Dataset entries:
=== Begin Enclosure ===

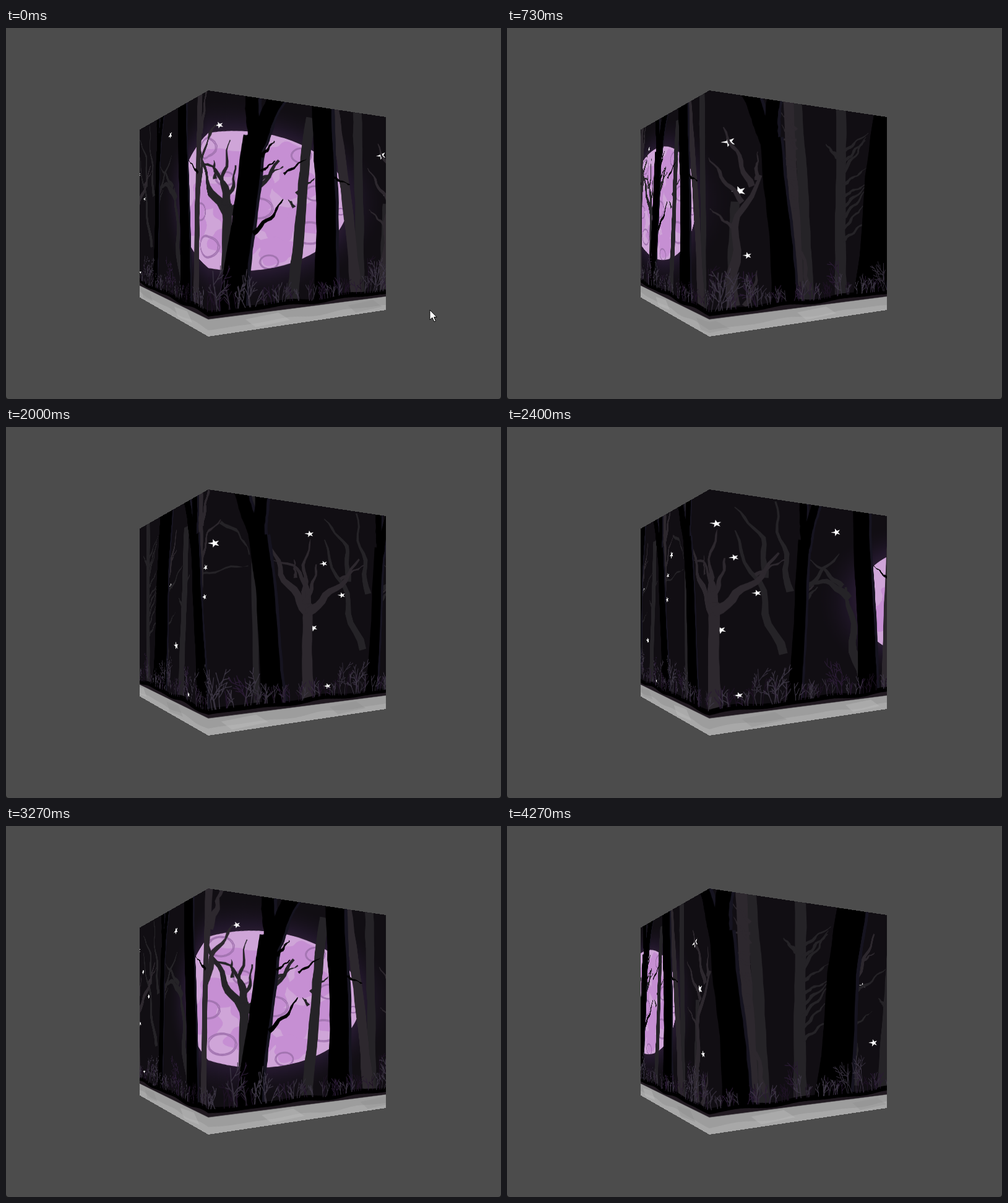
Recreate the animation shown at these times as an HTML page with a canvas. Size 800x600 px, loop 4340 ms.

```html
<!DOCTYPE html>
<html lang="en">
<head>
<meta charset="utf-8">
<title>Night forest cube</title>
<style>
html, body { margin: 0; width: 100%; height: 100%; overflow: hidden; background: #4c4c4c; }
canvas { display: block; }
</style>
</head>
<body>
<canvas id="stage" width="800" height="600"></canvas>
<script>
const LOOP = 4340, STEP = 200 / 3, LAST = 64, TURN = 0.08;
const S = 480, WIDE = 4 * S;              // texture: four square faces side by side
const EDGE_X = 327, EDGE_TOP = 101;
const LEFT = { far: 216, top: 164.5, ratio: 398 / 271, dir: -1 };
const RIGHT = { far: 614, top: 144, ratio: 398 / 312, dir: 1 };

const GREY = '#252327', MAUVE = '#2d282e', RIM = '#161420', BLACK = '#000';
const ORDER = [GREY, MAUVE, RIM, BLACK];
const MOON = { x: 0.208 * S, y: 0.447 * S, rx: 0.535 * S, ry: 0.298 * S };

let seed = 7;
const rand = () => (seed = (seed * 16807) % 2147483647) / 2147483647;
const spread = n => (rand() - 0.5) * n;
const lerp = (a, b, t) => a + (b - a) * t;

// Perspective of one screen column on a face
function column(x, face) {
  const s = (x - EDGE_X) / (face.far - EDGE_X);
  const top = lerp(EDGE_TOP, face.top, s);
  return { u: face.dir * s / (s + (1 - s) * face.ratio), top, h: 600 - 2 * top };
}

// Scenery is placed as it appears on the right face at the current view
let view = 0;
function spot(x, y) {
  const c = column(x, RIGHT);
  return [(view + c.u) * S, (y - c.top) / c.h * S];
}
function outline(points) {
  const path = new Path2D();
  points.forEach(p => path.lineTo(...spot(...p)));
  path.closePath();
  return path;
}

const wood = Object.fromEntries(ORDER.map(c => [c, []]));
const stars = [], craters = [], patches = [];

// Outline of a line whose points are [x, y, width], with rough bark
function limb(color, line) {
  const sideA = [], sideB = [];
  line.forEach(([x, y, w], i) => {
    const p = line[Math.max(0, i - 1)], q = line[Math.min(line.length - 1, i + 1)];
    const dx = q[0] - p[0], dy = q[1] - p[1], d = Math.hypot(dx, dy);
    const a = w / 2 + spread(1.5), b = w / 2 + spread(1.5);
    sideA.push([x - dy / d * a, y + dx / d * a]);
    sideB.unshift([x + dy / d * b, y - dx / d * b]);
  });
  wood[color].push(outline([...sideA, ...sideB]));
}
function dark(line) {
  limb(RIM, line.map(([x, y, w]) => [x + 5, y, w]));
  limb(BLACK, line);
}

// A stem from the upper edge to the ground, flaring at the foot
function stem(head, foot, w, from = 0, to = 1) {
  const line = [], phase = rand() * 6;
  for (let i = 0; i <= 14; i++) {
    const t = i / 14, v = lerp(from, to, t);
    const x = lerp(head, foot, t ** 0.85) + Math.sin(t * 8 + phase) * w * 0.04;
    const c = column(x, RIGHT);
    line.push([x, c.top + c.h * lerp(-0.02, 0.92, v), w * (0.93 + 0.25 * v ** 4)]);
  }
  return line;
}
const pole = (color, ...shape) => limb(color, stem(...shape));

// A black trunk that splits in two; side tells where the slanting arm leans
function forked(x, w, side = -1, lean = 25) {
  dark(stem(x, x - side * lean, w, 0.2));
  dark(stem(x + side * w, x, w * 0.7, 0, 0.26));
  dark(stem(x - side * w * 0.15, x, w * 0.62, 0, 0.26));
}

// A crooked, tapering branch reaching (dx, dy) from its root
function branch(color, x, y, dx, dy, w, bow = 0) {
  const len = Math.hypot(dx, dy), line = [], phase = rand() * 6;
  for (let i = 0; i <= 12; i++) {
    const t = i / 12;
    const off = Math.sin(Math.PI * t) * (bow + Math.sin(t * 12 + phase) * len * 0.035);
    line.push([x + dx * t - dy / len * off, y + dy * t + dx / len * off, w * (1 - 0.8 * t)]);
  }
  limb(color, line);
}

// The tree with a crown of curling arms
function antlers(color, x, y) {
  pole(color, x, x, 16, 0.51);
  const arm = (ox, oy, ...rest) => branch(color, x + ox, y + oy, ...rest);
  arm(0, 12, -62, -112, 16, -4);
  arm(0, 12, 84, -86, 15, 6);
  arm(-4, -4, 9, -103, 9, -5);
  arm(2, -2, -62, -72, 9, 22);
  arm(-6, -2, 20, -64, 8, 5);
  arm(53, -42, 38, -22, 6);
  arm(-19, -44, -2, -30, 6);
}

function star(x, y, r = 7) {
  const pts = [], tilt = spread(0.3);
  for (let i = 0; i < 10; i++) {
    const a = Math.PI + tilt + i * Math.PI / 5;
    const d = i % 2 ? r * 0.38 : r * (i ? 1 : 1.25);
    pts.push([x + Math.cos(a) * d, y + Math.sin(a) * d * 0.8]);
  }
  stars.push(outline(pts));
}
function crater(x, y, r) {
  for (const k of [1, 0.9]) {
    const pts = [];
    for (let a = 0; a < 6.28; a += 0.22)
      pts.push([x + Math.cos(a) * r * k * (1 + spread(0.05)), y + Math.sin(a) * r * k * 0.75]);
    craters.push(outline(pts));
  }
}
function patch(x, y, rx, ry) {
  const path = new Path2D(), phase = rand() * 6;
  for (let a = 0; a < 6.28; a += 0.12) {
    const k = 1 + 0.14 * Math.sin(a * 3 + phase) + 0.07 * Math.sin(a * 7);
    path.lineTo(x + Math.cos(a) * rx * k, y + Math.sin(a) * ry * k);
  }
  patches.push(path);
}

// Moon surface
for (let i = 0; i < 12; i++) {
  const a = i * 2.4, d = Math.sqrt(i / 12) * 0.8;
  patch(MOON.x + Math.cos(a) * d * MOON.rx, MOON.y + Math.sin(a) * d * MOON.ry, 40 + rand() * 28, 26 + rand() * 16);
}
view = -0.08;
crater(347, 195, 22); crater(326, 297, 20); crater(349, 353, 24); crater(450, 377, 15);
crater(434, 292, 22); crater(500, 208, 16); crater(521, 268, 16); crater(513, 331, 24);
crater(425, 186, 16); crater(382, 245, 15); crater(561, 297, 7);

view = 0;                                  // moonlit clearing
star(345, 157);
antlers(GREY, 357, 288);
pole(GREY, 493, 463, 17, 0.08);
branch(GREY, 466, 290, -10, -13, 6);
branch(GREY, 469, 268, 30, -25, 6);
branch(BLACK, 449, 236, 37, -25, 4);
forked(402, 37, 1, 37);
branch(BLACK, 412, 208, 22, -25, 6);
branch(BLACK, 412, 232, 23, -17, 5);
branch(BLACK, 399, 332, 49, -55, 8, 4);
dark(stem(511, 519, 33));
branch(BLACK, 525, 240, 31, 14, 5);
pole(MAUVE, 529, 568, 16);
pole(GREY, 568, 572, 15);
pole(GREY, 613, 609, 10, 0.5);

view = 0.88;                               // open wood with larger lights
star(359, 184, 11); star(376, 264, 11); star(389, 368);
branch(MAUVE, 367, 450, 43, -212, 21, -20);
branch(MAUVE, 380, 282, -56, -73, 10);
branch(MAUVE, 396, 256, -46, -96, 11);
branch(MAUVE, 403, 246, 2, -46, 7);
branch(MAUVE, 364, 322, -36, -30, 6);
branch(MAUVE, 384, 450, 20, -58, 9, 4);
pole(GREY, 468, 488, 17);
pole(MAUVE, 454, 471, 17);
branch(MAUVE, 490, 425, -40, -145, 8);
pole(GREY, 540, 539, 17);
branch(GREY, 535, 210, -20, -22, 8);
for (let i = 0; i < 9; i++) {
  branch(MAUVE, 468, 165 + i * 16, -28 + spread(18), -20 + spread(50), 5);
  branch(GREY, 543, 200 + i * 18, 34 + spread(16), -40 + spread(40), 6);
}

view = 1.12;                               // widest trunk
dark(stem(556, 526, 50));

view = 1.76;                               // starry stretch
star(459, 169); star(394, 251); star(519, 237, 6); star(516, 278, 6); star(418, 359, 9); star(466, 431, 5);
branch(MAUVE, 374, 243, 45, -89, 12, 3);
branch(MAUVE, 380, 222, 12, -48, 7);
branch(MAUVE, 390, 206, 30, -16, 6);
branch(GREY, 372, 268, 72, -47, 8);
branch(GREY, 378, 440, -5, -134, 16);
branch(GREY, 376, 327, 39, -28, 5);
pole(GREY, 460, 437, 21, 0.14);
branch(GREY, 441, 288, -13, -13, 8);
branch(GREY, 446, 262, 24, -22, 8);
pole(MAUVE, 506, 505, 13, 0, 0.55);
branch(MAUVE, 507, 175, 20, -45, 13);
branch(MAUVE, 507, 238, 34, -66, 9, -6);
branch(GREY, 494, 249, 79, -14, 4);
branch(GREY, 540, 176, 34, 44, 5, -8);

view = 2.4;                                // starlit crown
star(337, 188, 9); star(491, 173); star(514, 221, 6); star(543, 272, 6); star(497, 325); star(520, 419, 6);
antlers(MAUVE, 487, 288);
pole(GREY, 398, 405, 9);
branch(GREY, 577, 360, -62, -178, 12);
branch(GREY, 553, 250, -39, -101, 9, 15);
branch(GREY, 585, 270, -19, -130, 10);
branch(MAUVE, 598, 280, 18, -19, 6);

view = 3.36;                               // edge of the moon
star(391, 154, 9); 
forked(325, 25, 1, 20);
branch(GREY, 452, 450, -42, -196, 26, -4);
branch(GREY, 417, 275, -87, -28, 16, 14);
branch(GREY, 404, 252, -69, -50, 10);
branch(GREY, 322, 262, 75, -69, 11);
branch(GREY, 320, 285, 32, -32, 9);
dark(stem(440, 455, 35));
pole(MAUVE, 503, 490, 15);
branch(MAUVE, 505, 184, 17, -58, 12);
branch(MAUVE, 500, 261, 36, -84, 9, -5);
branch(BLACK, 497, 240, -31, -25, 4);

for (const [turn, x, w] of [[0.88, 425, 36], [1.76, 484, 27], [2.4, 408, 32]]) {
  view = turn;
  forked(x, w);
}

// Undergrowth in clumps of upright, twiggy stems
const brush = ['#1e1224', '#2a1b34', '#332d3a', '#3d3745'].map(color => ({ color, path: new Path2D() }));
function sprig(path, x, y, len, angle, level) {
  path.moveTo(x, y);
  for (let i = 1; i <= 3; i++) {
    const bend = angle + spread(0.5);
    x += Math.cos(bend) * len / 3;
    y += Math.sin(bend) * len / 3;
    path.lineTo(x, y);
    if (level && i < 3) {
      sprig(path, x, y, len * 0.45, angle + (rand() < 0.5 ? -0.6 : 0.6) + spread(0.4), level - 1);
      path.moveTo(x, y);
    }
  }
}
for (let i = 0; i < 64; i++) {
  const x = i * WIDE / 64 + spread(22), tall = rand() < 0.25 ? 80 : 42;
  for (let j = 0; j < 4; j++)
    sprig(brush[(i + j * (i % 3)) % 4].path, x + spread(30), S * 0.905, tall * (0.6 + rand() * 0.5),
      -Math.PI / 2 + spread(0.6), tall > 50 ? 2 : 1);
}

function band(g, color, base, swing, end) {
  g.fillStyle = color;
  g.beginPath();
  for (let x = 0; x <= WIDE; x += 8) {
    const a = x / WIDE * 2 * Math.PI;
    g.lineTo(x, S * (base + swing * (Math.sin(a * 9) + Math.sin(a * 14 + 2) * 0.7)));
  }
  g.lineTo(WIDE, S * end); g.lineTo(0, S * end);
  g.fill();
}

function paintFloor(g) {
  band(g, '#9d9d9d', 0.93, 0, 1);
  band(g, '#a8a8a8', 0.972, 0.004, 1);
  for (let i = 0; i < 7; i++) {
    const x = (i + 0.3) * WIDE / 7;
    g.fillStyle = i % 2 ? 'rgba(140,140,140,.35)' : 'rgba(190,190,190,.4)';
    g.beginPath();
    g.moveTo(x, S * 0.95); g.lineTo(x + 80, S * 0.94); g.lineTo(x + 110, S * 0.98); g.lineTo(x + 24, S * 0.99);
    g.fill();
  }
}

function paintMoon(g) {
  g.save();
  g.translate(MOON.x, MOON.y);
  g.scale(MOON.rx, MOON.ry);
  const glow = g.createRadialGradient(0, 0, 0.9, 0, 0, 1.5);
  glow.addColorStop(0, '#302036');
  glow.addColorStop(0.3, '#21172a');
  glow.addColorStop(1, 'rgba(17,14,19,0)');
  g.fillStyle = glow;
  g.beginPath(); g.arc(0, 0, 1.5, 0, 7); g.fill();
  g.restore();
  g.save();
  g.beginPath();
  g.ellipse(MOON.x, MOON.y, MOON.rx, MOON.ry, 0, 0, 7);
  g.fillStyle = '#cfa5d8';
  g.fill();
  g.clip();
  g.fillStyle = '#c68fd3';
  patches.forEach(p => g.fill(p));
  g.strokeStyle = '#a274b0';
  g.lineWidth = 2.2;
  craters.forEach(p => g.stroke(p));
  g.restore();
}

// Repeats a layer on both sides so that it joins around the cube
function wrapped(g, paint) {
  for (const shift of [-WIDE, 0, WIDE]) {
    g.save();
    g.translate(shift, 0);
    paint();
    g.restore();
  }
}

function paintForest() {
  const tile = document.createElement('canvas');
  tile.width = WIDE; tile.height = S;
  const g = tile.getContext('2d');
  const fillAll = (color, paths) => {
    g.fillStyle = color;
    paths.forEach(p => g.fill(p));
  };
  g.fillStyle = '#110e13';
  g.fillRect(0, 0, WIDE, S);
  wrapped(g, () => paintMoon(g));
  wrapped(g, () => fillAll('#fff', stars));
  for (const color of ORDER) wrapped(g, () => fillAll(color, wood[color]));
  band(g, BLACK, 0.892, 0.005, 0.94);
  wrapped(g, () => brush.forEach(b => {
    g.strokeStyle = b.color;
    g.lineWidth = 1.7;
    g.stroke(b.path);
  }));
  band(g, BLACK, 0.9, 0.004, 0.94);
  band(g, '#211a21', 0.916, 0.004, 0.94);
  paintFloor(g);
  return tile;
}

const ctx = document.getElementById('stage').getContext('2d');
const forest = paintForest();

function drawCube(turn) {
  for (let x = LEFT.far; x < RIGHT.far; x++) {
    const face = x < EDGE_X ? LEFT : RIGHT;
    const a = column(x, face).u, b = column(x + 1, face).u;
    const mid = column(x + 0.5, face), w = Math.abs(b - a) * S;
    const sx = (((turn + Math.min(a, b)) % 4 + 4) % 4) * S;
    ctx.drawImage(forest, Math.min(sx, WIDE - w), 0, w, S, x, mid.top, 1, mid.h);
  }
}

const ARROW = new Path2D('M0 0V16L4 12.5 7 19 9.5 18 6.7 11.6H11.2Z');
function drawPointer(k) {
  if (k > 4) return;
  ctx.save();
  ctx.translate(lerp(685, 750, k / 4), lerp(456, 489, k / 4));
  ctx.fillStyle = '#fff';
  ctx.strokeStyle = '#000';
  ctx.fill(ARROW);
  ctx.stroke(ARROW);
  ctx.restore();
}

const CORNERS = new Path2D('M0 595Q0 600 5 600H0ZM800 595Q800 600 795 600H800Z');

const start = performance.now();
function frame() {
  const t = (performance.now() - start) % LOOP;
  const k = Math.min(LAST, Math.floor((Math.floor(t / 10) * 10 + 4) / STEP));
  ctx.fillStyle = '#4c4c4c';
  ctx.fillRect(0, 0, 800, 600);
  ctx.fillStyle = '#1c1c1c';
  ctx.fill(CORNERS);
  drawCube(k * TURN);
  drawPointer(k);
  requestAnimationFrame(frame);
}
frame();
</script>
</body>
</html>
```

=== End Enclosure ===

> [Exercise requirements]: What lines in the records above include the string "drawPointer"? Copy each one.

> [Task solution]:
function drawPointer(k) {
  drawPointer(k);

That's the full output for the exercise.